▶ [WORK TO COMPLETE]:
Which lines of the entries contain the string "background"? Copy each of them.

=== ENTRIES SHOWN ===

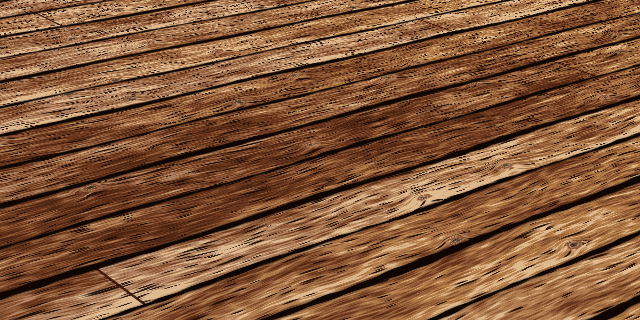
Reproduce this texture procedurally as a WebGL 1 fragment shader.

```glsl
precision highp float;
// Weathered deck planks receding in perspective, split by black gaps.
// A projective map gives plank coordinates; stretched cellular noise makes
// fibres, cracks and knots, and layered sines vary the stain and the edges.

uniform vec2 u_resolution;

vec2 hash2(vec2 p) {
  vec2 h = vec2(dot(p, vec2(127.1, 311.7)), dot(p, vec2(269.5, 183.3)));
  return fract(sin(h) * 43758.55);
}

// x: distance to the nearest feature point, y: random value of its cell
vec2 cellular(vec2 p) {
  vec2 base = floor(p);
  vec2 nearest = vec2(9.0, 0.0);
  for (int j = -1; j <= 1; j++) {
    for (int i = -1; i <= 1; i++) {
      vec2 cell = base + vec2(float(i), float(j));
      vec2 h = hash2(cell);
      float d = length(cell + h - p);
      if (d < nearest.x) nearest = vec2(d, fract(h.x * 7.3 + h.y * 5.1));
    }
  }
  return nearest;
}

// Thin dark dashes, kept in a given share of the cells
float cracks(vec2 p, float share) {
  vec2 c = cellular(p);
  float radius = 0.2 + 0.2 * fract(c.y * 9.7);
  return step(c.y, share) * (1.0 - smoothstep(radius * 0.4, radius, c.x));
}

void main() {
  vec2 q = gl_FragCoord.xy / u_resolution;
  vec2 p = vec2(2.0 * q.x, 1.0 - q.y);

  // Perspective: u runs along the planks, v counts them towards the viewer
  float depth = p.y - 0.0495 * p.x + 1.172;
  float u = (p.x + 2.604) / depth;
  float v = 19.72 - 26.71 * (1.0 - 0.1728 * p.x) / depth;
  float pixelV = 26.71 * (1.0 - 0.1728 * p.x) / (depth * depth * u_resolution.y);
  float pixelU = 1.0 / (depth * u_resolution.y);

  v += 0.018 * sin(u * 8.0 + floor(v + 0.5) * 2.3);
  float row = floor(v);
  float across = v - row;

  // A few rows are butted from two planks
  vec4 jointed = 1.0 - step(0.5, abs(vec4(-2.0, 2.0, 5.0, 7.0) - row));
  float joint = dot(jointed, vec4(2.25, 3.35, 3.39, 1.455))
              + 9.0 * (1.0 - dot(jointed, vec4(1.0)));
  float second = step(joint, u);
  float plank = row + 37.0 * second;
  vec2 seed = hash2(vec2(plank, 4.0));

  // Knots bend the grain around them
  vec2 knot = cellular(vec2(u * 5.5 + seed.x * 40.0, across * 1.3 + plank * 9.0));
  float isKnot = step(0.85, knot.y);
  float bend = isKnot * exp(-knot.x * knot.x * 18.0);
  float y = across + 0.05 * sin(u * 6.0 + plank * 2.0)
          + 0.014 * sin(u * 23.0 + across * 6.0 + plank) + 0.12 * bend;
  vec2 grain = vec2(u + seed.x * 30.0, y + plank * 5.0);

  // Long fibres and broad stain
  float fibre = 0.45 * (cellular(grain * vec2(5.0, 7.0)).x - 0.45)
              + 0.5 * (cellular(grain * vec2(8.0, 19.0)).x - 0.45)
              + 0.5 * (cellular(grain * vec2(21.0, 33.0)).x - 0.45);
  float stain = sin(u * 6.0 + plank * 4.1 + across * 2.0)
              + sin(u * 13.0 - across * 5.0 + plank)
              + sin(u * 3.1 + across * 7.0 + seed.y * 6.0);
  float tone = 0.52 + fibre + 0.08 * stain + 0.24 * (seed.y - 0.5);
  tone += 0.12 * smoothstep(0.5, 0.9, q.y) + 0.12 * second;
  tone += 0.08 * smoothstep(8.0, 9.5, v);
  tone -= 0.15 * exp(-pow((v - 6.0) * 0.8, 2.0));

  // Pale worn strip along the near edge of some planks
  tone += 0.3 * step(0.4, seed.x) * smoothstep(0.74, 0.9, y);

  // Wood ramp, pinker on the left and golden on the right
  float golden = smoothstep(-0.5, 0.6, q.x - 0.4 + 0.3 * sin(plank * 2.4));
  vec3 light = mix(vec3(0.69, 0.51, 0.38), vec3(0.7, 0.48, 0.27), golden);
  vec3 color = mix(vec3(0.3, 0.14, 0.07), vec3(0.41, 0.21, 0.11), smoothstep(0.0, 0.18, tone));
  color = mix(color, vec3(0.56, 0.35, 0.21), smoothstep(0.24, 0.44, tone));
  color = mix(color, light, smoothstep(0.47, 0.64, tone));
  color = mix(color, vec3(0.88, 0.73, 0.56), smoothstep(0.7, 0.92, tone));

  // Knot: cream halo around a dark, uneven heart
  float reach = knot.x + 0.22 * fibre;
  float ring = 0.5 + 0.5 * sin(reach * 42.0 + 1.0);
  float halo = isKnot * (1.0 - smoothstep(0.09, 0.19, reach));
  color = mix(color, mix(vec3(0.5, 0.28, 0.16), vec3(0.9, 0.76, 0.6), ring), 0.85 * halo);
  color *= 1.0 - 0.6 * isKnot * (1.0 - smoothstep(0.02, 0.05, reach));

  // Weather cracks, long and thin, denser on some planks
  float wear = 0.14 + 0.26 * fract(seed.x * 5.0 + seed.y) + 0.05 * stain;
  wear += 0.25 * exp(-pow((v - 4.5) * 1.6, 2.0));
  float crack = max(cracks(grain * vec2(6.0, 13.0) + 3.0, wear * 0.7),
                    cracks(grain * vec2(12.0, 21.0) + 8.0, wear));
  color = mix(color, vec3(0.09, 0.035, 0.02), 0.9 * crack * (1.0 - halo));

  // Butt joints
  float seam = 1.0 - smoothstep(0.002, 0.003 + pixelU, abs(u - joint));
  color = mix(color, vec3(0.2, 0.07, 0.03), 0.9 * seam);

  // Gaps with ragged, shaded edges
  float line = floor(v + 0.5);
  float gap = 0.036 + 0.022 * mod(line, 2.0) + 0.012 * sin(u * 9.0 + line * 3.0)
            + 0.006 * sin(u * 67.0 + line) + 0.04 * fibre;
  float edge = abs(v - line);
  color *= mix(0.75, 1.0, smoothstep(gap, gap + 0.04, edge));
  color = mix(vec3(0.06, 0.025, 0.017), color,
              smoothstep(gap - 0.7 * pixelV, gap + 0.7 * pixelV, edge));
  gl_FragColor = vec4(color, 1.0);
}
```
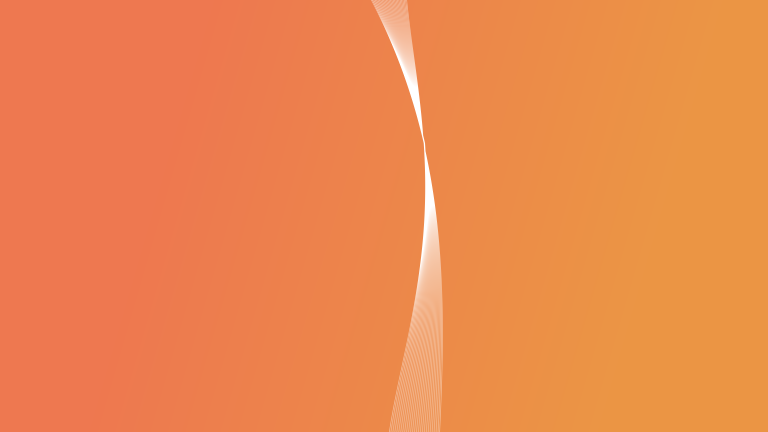
Reproduce this background procedurally as a Shadertoy shader.

```glsl
// A twisted ribbon of fine white strands on a coral to amber gradient.

// Coral on the left, amber on the right, along a slightly tilted axis.
vec3 background(vec2 p) {
    float blend = clamp((p.x - 0.29 * p.y - 0.2) / 1.2, 0.0, 1.0);
    return mix(vec3(0.932, 0.470, 0.312), vec3(0.922, 0.586, 0.268), blend);
}

// Horizontal place of the two ribbon borders at depth t below the top.
float sweepingEdge(float t) {
    return 0.8588 + t * (0.5227 + t * (-0.5174 + t * 0.1544));
}

float bowedEdge(float t) {
    return 0.9421 + t * (0.1012 + t * (0.2972 + t * (-0.9100 + t * 0.4699)));
}

// Opacity of the strands; they merge to solid white near the twist.
float ribbon(vec2 p, float pixel) {
    float t = 1.0 - p.y;
    float a = sweepingEdge(t), b = bowedEdge(t);
    float left = min(a, b), right = max(a, b);
    float width = max(right - left, 0.003);
    float u = clamp((p.x - left) / width, 0.0, 1.0);

    // Average coverage, denser toward the left border where it is narrow.
    float crowding = 1.2 * exp(-6.0 * u) * (1.0 - smoothstep(0.03, 0.1, width));
    float coverage = min(0.027 / width * (0.85 + crowding), 1.0);

    // Single strands, faded out where they are finer than the pixels.
    float strands = 26.0;
    float resolved = 1.0 - smoothstep(0.35, 1.1, strands * pixel / width);
    float wave = cos(6.2832 * strands * u);
    coverage *= 1.0 + 0.8 * resolved * wave * (1.0 - coverage);

    // Thin bright outline along both borders.
    float border = min(abs(p.x - left), abs(p.x - right));
    coverage = max(coverage, 0.45 * (1.0 - smoothstep(0.0, pixel + 0.001, border)));

    float inside = clamp((p.x - left) / pixel + 0.5, 0.0, 1.0)
                 * clamp((left + width - p.x) / pixel + 0.5, 0.0, 1.0);
    return coverage * inside;
}

void mainImage(out vec4 fragColor, in vec2 fragCoord) {
    vec2 p = fragCoord / iResolution.y;
    float pixel = 1.0 / iResolution.y;
    vec3 color = mix(background(p), vec3(1.0), ribbon(p, pixel));
    fragColor = vec4(color, 1.0);
}
```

===

▶ [ANSWER SPACE]:
Reproduce this background procedurally as a Shadertoy shader.
vec3 background(vec2 p) {
    vec3 color = mix(background(p), vec3(1.0), ribbon(p, pixel));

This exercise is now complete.